- _What this task involves_
Copy out all the lines of the data that hold the word "const".

----- Records for processing

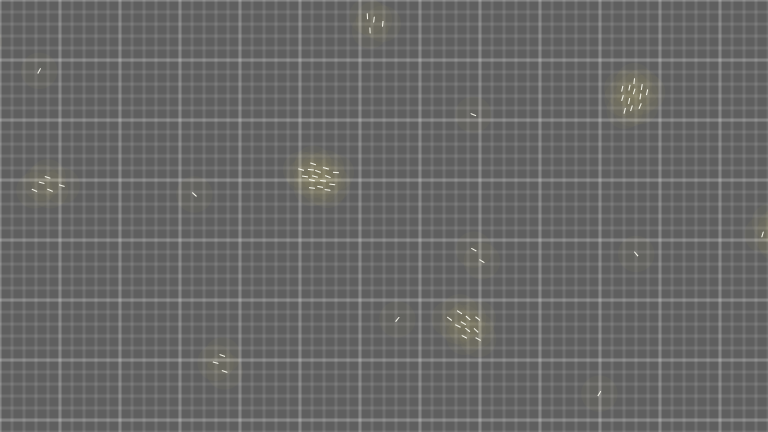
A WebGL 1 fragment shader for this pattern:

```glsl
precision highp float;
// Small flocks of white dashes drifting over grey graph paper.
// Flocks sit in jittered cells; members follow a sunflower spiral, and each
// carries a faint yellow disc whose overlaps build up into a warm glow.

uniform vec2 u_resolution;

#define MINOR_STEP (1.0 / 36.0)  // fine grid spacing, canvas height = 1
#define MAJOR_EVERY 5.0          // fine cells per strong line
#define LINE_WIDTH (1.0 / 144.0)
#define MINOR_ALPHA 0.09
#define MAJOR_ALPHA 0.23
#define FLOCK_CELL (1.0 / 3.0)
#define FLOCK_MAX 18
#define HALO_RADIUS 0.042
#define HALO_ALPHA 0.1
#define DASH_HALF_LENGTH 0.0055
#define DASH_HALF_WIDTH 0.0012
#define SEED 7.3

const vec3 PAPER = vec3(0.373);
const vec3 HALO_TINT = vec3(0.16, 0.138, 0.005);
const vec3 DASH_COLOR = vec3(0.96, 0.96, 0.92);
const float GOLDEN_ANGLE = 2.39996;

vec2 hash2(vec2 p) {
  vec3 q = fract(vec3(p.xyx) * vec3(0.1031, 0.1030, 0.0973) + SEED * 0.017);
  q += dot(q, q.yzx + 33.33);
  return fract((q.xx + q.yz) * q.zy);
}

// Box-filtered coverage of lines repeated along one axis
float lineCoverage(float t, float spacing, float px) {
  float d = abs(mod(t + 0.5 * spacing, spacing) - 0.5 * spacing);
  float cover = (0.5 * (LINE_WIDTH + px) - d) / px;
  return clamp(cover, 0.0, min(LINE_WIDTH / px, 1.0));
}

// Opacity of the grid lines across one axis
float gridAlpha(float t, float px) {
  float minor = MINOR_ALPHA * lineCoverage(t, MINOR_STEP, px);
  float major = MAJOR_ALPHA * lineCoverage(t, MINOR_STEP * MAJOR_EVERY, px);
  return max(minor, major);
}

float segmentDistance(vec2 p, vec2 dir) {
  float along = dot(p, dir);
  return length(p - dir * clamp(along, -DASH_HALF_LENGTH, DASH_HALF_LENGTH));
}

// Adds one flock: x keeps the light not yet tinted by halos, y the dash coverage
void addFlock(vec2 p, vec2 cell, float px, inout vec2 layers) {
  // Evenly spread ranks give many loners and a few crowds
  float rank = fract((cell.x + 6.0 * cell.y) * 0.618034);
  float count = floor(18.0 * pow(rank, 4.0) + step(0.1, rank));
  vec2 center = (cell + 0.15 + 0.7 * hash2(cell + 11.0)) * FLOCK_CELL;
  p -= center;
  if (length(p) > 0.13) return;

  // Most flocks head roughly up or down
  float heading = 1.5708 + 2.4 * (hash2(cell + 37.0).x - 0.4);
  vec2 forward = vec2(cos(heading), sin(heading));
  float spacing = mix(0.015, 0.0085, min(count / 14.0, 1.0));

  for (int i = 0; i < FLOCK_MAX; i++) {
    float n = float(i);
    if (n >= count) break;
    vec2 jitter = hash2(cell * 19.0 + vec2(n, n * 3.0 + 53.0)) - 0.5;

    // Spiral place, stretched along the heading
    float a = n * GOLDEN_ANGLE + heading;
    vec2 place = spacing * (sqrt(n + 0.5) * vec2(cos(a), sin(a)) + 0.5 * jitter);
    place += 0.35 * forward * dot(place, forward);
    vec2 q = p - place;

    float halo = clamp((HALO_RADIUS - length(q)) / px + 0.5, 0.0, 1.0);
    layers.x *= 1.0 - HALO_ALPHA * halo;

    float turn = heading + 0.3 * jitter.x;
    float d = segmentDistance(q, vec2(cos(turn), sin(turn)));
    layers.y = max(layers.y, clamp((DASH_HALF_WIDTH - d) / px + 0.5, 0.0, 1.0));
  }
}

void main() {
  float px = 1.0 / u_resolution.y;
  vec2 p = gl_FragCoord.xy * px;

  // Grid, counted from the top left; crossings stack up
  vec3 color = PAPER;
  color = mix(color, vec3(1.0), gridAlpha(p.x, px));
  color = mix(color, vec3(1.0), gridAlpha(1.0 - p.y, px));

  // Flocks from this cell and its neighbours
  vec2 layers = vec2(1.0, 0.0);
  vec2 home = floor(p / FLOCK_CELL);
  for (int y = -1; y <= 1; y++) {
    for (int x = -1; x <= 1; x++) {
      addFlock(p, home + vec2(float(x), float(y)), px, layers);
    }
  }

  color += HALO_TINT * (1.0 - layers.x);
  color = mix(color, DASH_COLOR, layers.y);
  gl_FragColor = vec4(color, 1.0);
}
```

----------

- _Solution for this exercise_
const vec3 PAPER = vec3(0.373);
const vec3 HALO_TINT = vec3(0.16, 0.138, 0.005);
const vec3 DASH_COLOR = vec3(0.96, 0.96, 0.92);
const float GOLDEN_ANGLE = 2.39996;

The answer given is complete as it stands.